* Dataset entries
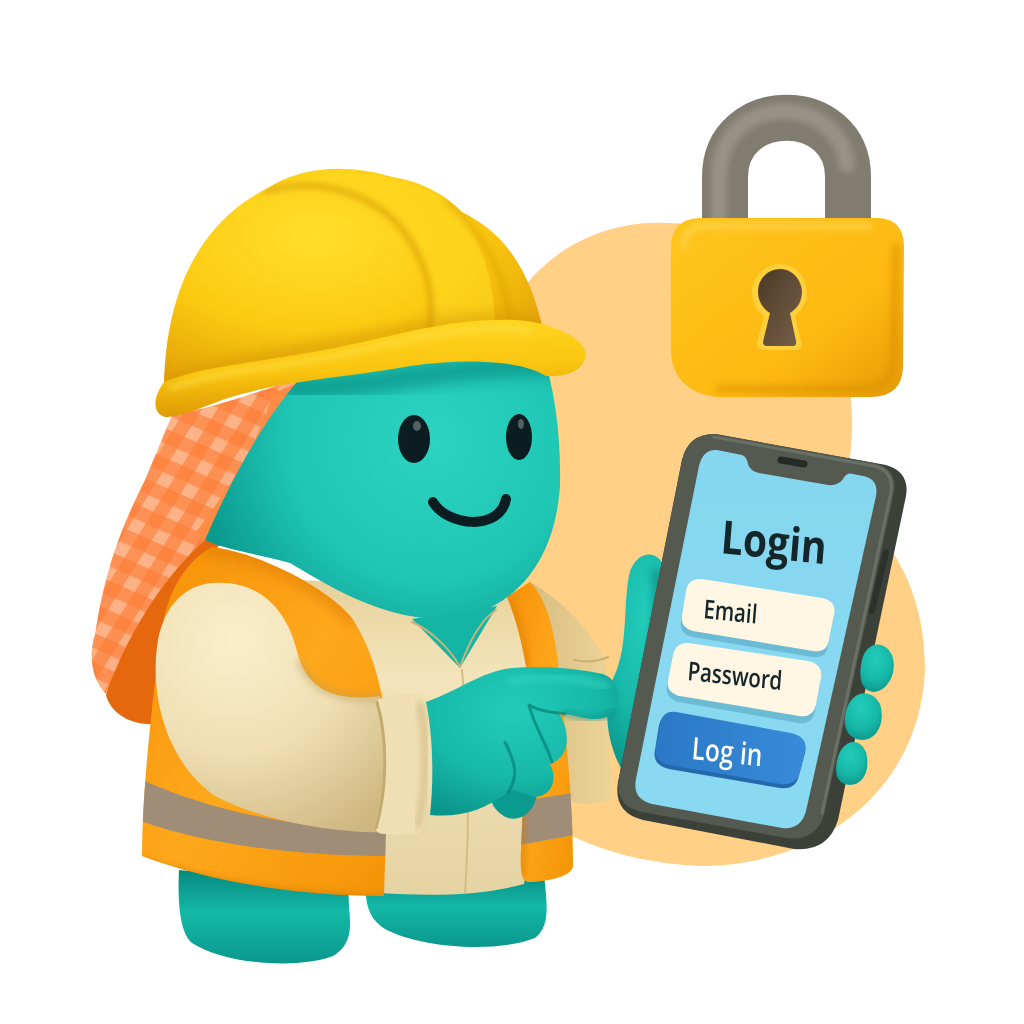
<!DOCTYPE html>
<html lang="en">
<head>
<meta charset="utf-8">
<title>Worker login illustration</title>
<style>
:root{--paper:#fff;--peach:#ffd086;--ink:#15262b;--teal:#18bfae;--teal-dark:#0b9389;--orange:#ffa114;--orange-dark:#e48400;--cream:#f2e3b9;--cream-dark:#d3bd87;--stripe:#a08d78;--case:#555a50;--case-dark:#3b4039;--field:#fff7e4}
html,body{margin:0;height:100%;overflow:hidden;background:var(--paper)}
svg{display:block;width:1024px;height:1024px}
text{font-family:"Open Sans","Noto Sans",sans-serif;font-weight:600;fill:var(--ink)}
.blob{fill:var(--peach)}
.line{fill:none;stroke-linecap:round;stroke-linejoin:round}
.eye{fill:#0b1d20}
.white{fill:#fff}
</style>
</head>
<body>
<svg viewBox="0 0 1024 1024" role="img" aria-label="A teal worker in a hard hat and safety vest taps a login screen on a phone, next to a padlock">
<defs>
<radialGradient id="helmet-fill" cx=".4" cy=".3" r=".75"><stop offset="0" stop-color="#ffdf2c"/><stop offset=".55" stop-color="#fccb12"/><stop offset="1" stop-color="#e3a006"/></radialGradient>
<linearGradient id="brim-fill" x1="0" y1="0" x2=".1" y2="1"><stop offset="0" stop-color="#ffd822"/><stop offset=".55" stop-color="#fac510"/><stop offset="1" stop-color="#de9a04"/></linearGradient>
<radialGradient id="head-fill" gradientUnits="userSpaceOnUse" cx="430" cy="440" r="235"><stop offset="0" stop-color="#2bd3c1"/><stop offset=".6" stop-color="#1fc6b4"/><stop offset="1" stop-color="#0b9a8f"/></radialGradient>
<radialGradient id="hand-fill" cx=".45" cy=".3" r=".75"><stop offset="0" stop-color="#23ccba"/><stop offset=".6" stop-color="#17b8a8"/><stop offset="1" stop-color="#0b968b"/></radialGradient>
<linearGradient id="leg-fill" x1="0" y1="0" x2="0" y2="1"><stop offset="0" stop-color="#07897f"/><stop offset=".45" stop-color="#14b8a7"/><stop offset="1" stop-color="#0a988d"/></linearGradient>
<radialGradient id="sleeve-fill" gradientUnits="userSpaceOnUse" cx="235" cy="640" r="220"><stop offset="0" stop-color="#faeecb"/><stop offset=".5" stop-color="#f0e0b4"/><stop offset="1" stop-color="#cfb781"/></radialGradient>
<linearGradient id="shirt-fill" x1="0" y1="0" x2="0" y2="1"><stop offset="0" stop-color="#e6d19a"/><stop offset=".3" stop-color="#f3e4bb"/><stop offset="1" stop-color="#e5d3a2"/></linearGradient>
<linearGradient id="vest-fill" x1="0" y1="0" x2="1" y2="1"><stop offset="0" stop-color="#f58f06"/><stop offset=".5" stop-color="#ffa81c"/><stop offset="1" stop-color="#f39405"/></linearGradient>
<linearGradient id="far-sleeve-fill" x1="0" y1="0" x2="1" y2="0"><stop offset="0" stop-color="#d8bd80"/><stop offset="1" stop-color="#ecd499"/></linearGradient>
<linearGradient id="lock-fill" x1="0" y1="0" x2="1" y2="1"><stop offset="0" stop-color="#ffc51c"/><stop offset=".65" stop-color="#fcb912"/><stop offset="1" stop-color="#e59a05"/></linearGradient>
<linearGradient id="keyhole-fill" x1="0" y1="0" x2="1" y2="1"><stop offset="0" stop-color="#4c3a26"/><stop offset="1" stop-color="#77604a"/></linearGradient>
<linearGradient id="screen-fill" x1="0" y1="0" x2="0" y2="1"><stop offset="0" stop-color="#84d7ee"/><stop offset="1" stop-color="#8ad9f2"/></linearGradient>
<linearGradient id="button-fill" x1="0" y1="0" x2="1" y2="0"><stop offset="0" stop-color="#2b78c6"/><stop offset="1" stop-color="#388bd8"/></linearGradient>
<linearGradient id="cloth-shade" x1="0" y1="0" x2="1" y2="1"><stop offset="0" stop-color="#ff7b30" stop-opacity=".1"/><stop offset="1" stop-color="#e85a10" stop-opacity=".35"/></linearGradient>
<pattern id="gingham" width="27" height="27" patternUnits="userSpaceOnUse" patternTransform="rotate(24) skewX(-8)"><rect width="27" height="27" fill="#ffc3a0"/><rect width="14" height="27" fill="#ff8038" opacity=".62"/><rect width="27" height="14" fill="#ff8038" opacity=".62"/></pattern>
<filter id="soft" x="-30%" y="-30%" width="160%" height="160%"><feGaussianBlur stdDeviation="7"/></filter>
<filter id="soft-small" x="-30%" y="-30%" width="160%" height="160%"><feGaussianBlur stdDeviation="3"/></filter>
<path id="head-shape" d="M205 540C235 470 270 410 306 372L540 345C556 390 561 440 560 485C555 570 505 618 440 619C375 618 320 580 290 563C255 553 225 550 205 540Z"/>
<clipPath id="head-clip"><use href="#head-shape"/></clipPath>
<path id="vest-left" d="M212 547C262 553 330 590 352 618C373 650 388 700 388 760L384 896C300 896 210 882 142 856C142 800 150 720 160 640C165 600 180 565 212 547Z"/>
<clipPath id="vest-left-clip"><use href="#vest-left"/></clipPath>
<path id="vest-right" d="M507 597L530 582C548 600 556 635 560 680C566 740 573 800 573 866C572 877 545 882 528 882C521 880 520 870 521 850L524 780C540 720 525 640 507 597Z"/>
<clipPath id="vest-right-clip"><use href="#vest-right"/></clipPath>
<path id="dome" d="M164 392C164 300 195 225 266 189C305 164 350 165 393 177C425 183 445 195 462 212C505 233 530 270 543 330C480 365 250 385 164 392Z"/>
<clipPath id="dome-clip"><use href="#dome"/></clipPath>
</defs>

<path class="blob" d="M505 320C530 260 595 220 665 223C780 222 856 310 852 430C851 460 846 480 846 500C900 545 925 600 925 670C920 790 820 866 700 866C610 862 540 830 500 780Z"/>

<g id="padlock">
<path class="line" d="M725 232V177C725 98 848 98 848 177V232" stroke="#817c70" stroke-width="46" style="stroke-linecap:butt"/>
<path class="line" d="M719 225V175C722 92 838 92 847 165" stroke="#a49e91" stroke-width="16" opacity=".65" filter="url(#soft-small)"/>
<path class="line" d="M863 218V180" stroke="#635e54" stroke-width="8" opacity=".5" filter="url(#soft-small)"/>
<path d="M699 218L878 218Q904 219 904 247L903 367Q902 396 872 397L718 397C690 395 671 378 671 350V246Q672 219 699 218Z" fill="url(#lock-fill)"/>
<path class="line" d="M896 248L894 360Q892 386 866 389L720 389" stroke="#d98d02" stroke-width="9" opacity=".5" filter="url(#soft-small)"/>
<path class="line" d="M684 247Q684 227 704 226H870" stroke="#ffd95a" stroke-width="6" opacity=".7" filter="url(#soft-small)"/>
<path d="M780 264C765 264 752 277 752 292C752 303 757 311 764 316L757 343Q757 350 764 350H797Q803 348 801 341L795 316C802 310 807 302 807 292C806 276 795 264 780 264Z" fill="#ffcf3c"/>
<path d="M780 269C767 269 758 280 758 291C758 301 763 309 770 313L763 342Q763 346 767 346H794Q797 345 796 341L790 313C798 308 802 301 802 291C801 279 792 269 780 269Z" fill="url(#keyhole-fill)"/>
</g>

<g id="far-arm">
<path d="M530 582C565 602 590 630 606 662L612 800Q590 806 572 802L545 700Z" fill="url(#far-sleeve-fill)"/>
<path d="M574 660Q592 664 608 657" class="line" stroke="#cbb070" stroke-width="2"/>
<path d="M622 770C605 740 602 700 616 672C628 640 623 610 629 575C635 550 659 548 664 568L690 640L655 770Z" fill="url(#hand-fill)"/>
<path class="line" d="M656 575C664 610 650 670 634 750" stroke="#078479" stroke-width="12" opacity=".5" filter="url(#soft-small)"/>
</g>

<g id="legs">
<path d="M179 870C177 910 182 935 192 943C225 965 300 969 333 956C360 940 346 912 349 885Z" fill="url(#leg-fill)"/>
<path d="M366 880C364 905 370 920 385 929C425 950 500 952 535 938C552 925 546 900 544 872Z" fill="url(#leg-fill)"/>
</g>

<g id="neck-cloth">
<path d="M225 540C180 580 160 640 155 724C130 726 110 712 106 695L130 600L190 530Z" fill="#e5680e"/>
<path d="M172 415C230 405 270 385 308 378C285 430 245 500 204 541C160 580 125 640 106 694C92 680 88 655 95 635C105 570 120 530 145 480Z" fill="url(#gingham)"/>
<path d="M172 415C230 405 270 385 308 378C285 430 245 500 204 541C160 580 125 640 106 694C92 680 88 655 95 635C105 570 120 530 145 480Z" fill="url(#cloth-shade)"/>
<path d="M308 378C285 430 245 500 204 541L196 532C233 484 260 440 272 394Z" fill="#ff8c42"/>
</g>

<g id="body">
<path d="M300 580L510 590C545 640 545 780 524 884C480 896 430 896 380 893L340 700Z" fill="url(#shirt-fill)"/>
<path d="M412 619L460 668L497 606Z" fill="#14b5a5"/>
<path class="line" d="M412 622C430 630 450 648 460 667C468 645 480 620 496 610" stroke="#cbb27a" stroke-width="2"/>
<path class="line" d="M462 670C468 740 470 820 465 893" stroke="#d2bd88" stroke-width="2"/>
<use href="#vest-right" fill="url(#vest-fill)"/>
<g clip-path="url(#vest-right-clip)">
<path d="M515 802L580 792V834L515 846Z" fill="var(--stripe)"/>
<path class="line" d="M507 597C530 640 535 720 522 780V875" stroke="#d67c00" stroke-width="6" opacity=".6" filter="url(#soft-small)"/>
</g>
<use href="#vest-left" fill="url(#vest-fill)"/>
<g clip-path="url(#vest-left-clip)">
<path d="M140 779C220 815 310 830 395 829V856C300 856 210 846 138 820Z" fill="var(--stripe)"/>
<path d="M140 860C210 884 300 898 390 898" class="line" stroke="#d87c00" stroke-width="8" opacity=".6" filter="url(#soft-small)"/>
<path d="M210 548C260 552 330 590 352 618" class="line" stroke="#d67300" stroke-width="14" opacity=".55" filter="url(#soft)"/>
</g>
</g>

<g id="head">
<use href="#head-shape" fill="url(#head-fill)"/>
<path clip-path="url(#head-clip)" class="line" d="M290 388C370 390 460 362 560 366" stroke="#067f76" stroke-width="22" opacity=".55" filter="url(#soft)"/>
<ellipse class="eye" cx="414" cy="439" rx="16" ry="24"/>
<ellipse class="eye" cx="519" cy="437" rx="13" ry="23"/>
<ellipse class="white" cx="417" cy="426" rx="4" ry="5" opacity=".3"/>
<ellipse class="white" cx="521" cy="424" rx="3" ry="5" opacity=".3"/>
<path class="line" d="M433 502C448 527 500 531 506 499" stroke="#0b1d20" stroke-width="10"/>
</g>

<g id="hard-hat">
<use href="#dome" fill="url(#helmet-fill)"/>
<g clip-path="url(#dome-clip)">
<path d="M268 190C310 178 375 192 405 230C428 262 435 295 432 330L495 322C493 275 478 232 455 208C425 182 350 155 268 190Z" fill="#ffd91f" opacity=".65"/>
<path class="line" d="M266 191C320 175 380 195 408 237C428 268 435 300 430 330" stroke="#cf9200" stroke-width="5" opacity=".65" filter="url(#soft-small)"/>
<path class="line" d="M448 202C485 235 505 275 510 322" stroke="#dca006" stroke-width="7" opacity=".55" filter="url(#soft-small)"/>
<path class="line" d="M168 385C260 355 350 345 430 327C470 318 510 320 545 326" stroke="#cc8e02" stroke-width="12" opacity=".55" filter="url(#soft)"/>
</g>
<path d="M164 382C200 366 270 361 335 348C400 335 450 318 515 320C552 322 583 337 586 354C584 372 565 377 546 376C520 360 465 358 410 366C345 378 285 380 228 398C200 408 180 417 165 417C150 412 155 394 164 382Z" fill="url(#brim-fill)"/>
<path class="line" d="M172 388C220 370 290 366 350 353C420 336 480 324 530 331" stroke="#ffe248" stroke-width="5" opacity=".7" filter="url(#soft-small)"/>
</g>

<g id="phone">
<path d="M716 434L886 465Q910 472 906 496L838 820Q828 852 794 849L643 820Q613 813 618 782L682 460Q689 433 716 434Z" fill="var(--case-dark)"/>
<path d="M714 434L874 463Q898 469 894 492L824 815Q815 842 786 838L642 812Q614 806 619 778L682 460Q688 434 714 434Z" fill="var(--case)"/>
<path class="line" d="M714 437L874 466Q894 471 891 492L822 813" stroke="#737970" stroke-width="3" opacity=".7"/>
<path class="line" d="M886 552L872 611" stroke="#2c312c" stroke-width="6"/>
<path d="M717 450L742 455Q747 457 748 464Q750 471 759 473L828 485Q838 486 843 479Q847 472 853 474L863 476Q879 479 876 496L806 811Q801 830 782 828L652 804Q632 799 636 779L699 466Q703 449 717 450Z" fill="url(#screen-fill)"/>
<path class="line" d="M781 460L804 464" stroke="#252a27" stroke-width="7"/>
<text transform="matrix(.993 .105 -.08 .997 720 553)" font-size="46" textLength="106" lengthAdjust="spacingAndGlyphs" style="font-weight:700">Login</text>
<g id="email-field">
<path d="M702 582L822 601Q837 604 834 618L829 642Q827 655 813 653L693 633Q680 630 682 617L686 593Q688 580 702 582Z" fill="#5aa9c4" opacity=".6" transform="translate(-1 4)"/>
<path d="M702 579L822 598Q837 601 834 615L829 640Q827 653 813 651L693 631Q680 628 682 615L686 591Q688 578 702 579Z" fill="var(--field)"/>
<text transform="matrix(.993 .105 -.08 .997 703 618)" font-size="26" textLength="54" lengthAdjust="spacingAndGlyphs">Email</text>
</g>
<g id="password-field">
<path d="M689 646L808 664Q823 667 821 681L816 708Q813 721 799 719L680 698Q666 695 668 682L673 658Q676 645 689 646Z" fill="#5aa9c4" opacity=".6" transform="translate(-1 4)"/>
<path d="M689 643L808 661Q823 664 821 678L816 705Q813 718 799 716L680 696Q666 693 668 680L673 655Q676 642 689 643Z" fill="var(--field)"/>
<text transform="matrix(.993 .105 -.08 .997 687 680)" font-size="26" textLength="95" lengthAdjust="spacingAndGlyphs">Password</text>
</g>
<g id="login-button">
<path d="M676 713L791 734Q808 738 805 753L799 775Q796 790 780 788L669 769Q652 765 655 750L659 725Q663 711 676 713Z" fill="#2467ad"/>
<path d="M676 712L791 733Q808 737 805 751L800 772Q796 786 780 784L669 765Q653 761 656 747L660 724Q663 710 676 712Z" fill="url(#button-fill)"/>
<text class="white" transform="matrix(.993 .105 -.08 .997 691 759)" font-size="31" textLength="71" lengthAdjust="spacingAndGlyphs" style="fill:#fff">Log in</text>
</g>
</g>

<g id="gripping-fingers" fill="url(#hand-fill)">
<path d="M862 660C866 642 884 639 892 655C898 672 888 691 874 692C861 691 858 677 862 660Z"/>
<path d="M846 712C850 692 870 686 880 704C886 724 876 740 862 740C848 739 842 727 846 712Z"/>
<path d="M837 761C840 742 858 734 866 752C871 772 862 785 850 785C838 784 834 775 837 761Z"/>
</g>

<g id="near-arm">
<path d="M213 583C260 580 288 610 298 655C308 690 335 702 380 696L392 832C350 834 270 825 215 796C170 765 148 700 158 640C165 605 185 585 213 583Z" fill="url(#sleeve-fill)"/>
<path class="line" d="M300 662C312 692 340 700 378 698" stroke="#b99c5c" stroke-width="8" opacity=".4" filter="url(#soft-small)"/>
<path d="M376 700Q400 692 417 694Q425 695 427 705C434 740 434 785 424 828Q421 835 412 835L384 834Q373 834 376 822C386 785 387 740 376 700Z" fill="#efdfb3"/>
<path class="line" d="M377 702C388 740 387 790 376 828" stroke="#c3aa71" stroke-width="3"/>
<path class="line" d="M420 705C428 745 427 785 418 826" stroke="#c9b17a" stroke-width="7" opacity=".6" filter="url(#soft-small)"/>
</g>

<g id="pointing-hand">
<path d="M493 785C487 800 494 812 508 818C524 822 538 808 538 785L520 765Z" fill="#0a9a8f"/>
<path d="M426 702C460 690 482 671 512 668C545 665 580 669 603 674C620 680 623 702 612 714C600 724 580 717 558 712C567 725 570 743 563 754C558 761 553 763 550 764C560 783 547 800 532 796C520 793 515 788 508 792C485 810 460 818 430 815C434 780 433 735 426 702Z" fill="url(#hand-fill)"/>
<path class="line" d="M529 705C542 713 555 712 565 714M529 705C534 726 545 740 552 762M505 742C514 760 520 776 508 792" stroke="#078479" stroke-width="3" opacity=".75"/>
<path class="line" d="M565 713C585 719 600 722 613 711" stroke="#078479" stroke-width="6" opacity=".5" filter="url(#soft-small)"/>
<path class="line" d="M510 681C545 674 580 678 605 686" stroke="#3adbc9" stroke-width="8" opacity=".5" filter="url(#soft-small)"/>
</g>
</svg>
</body>
</html>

* ASSIGNMENT
Tally the lines in the records above that contain the word "cloth", and give only that number.

* REPLY TO THE EXERCISE
3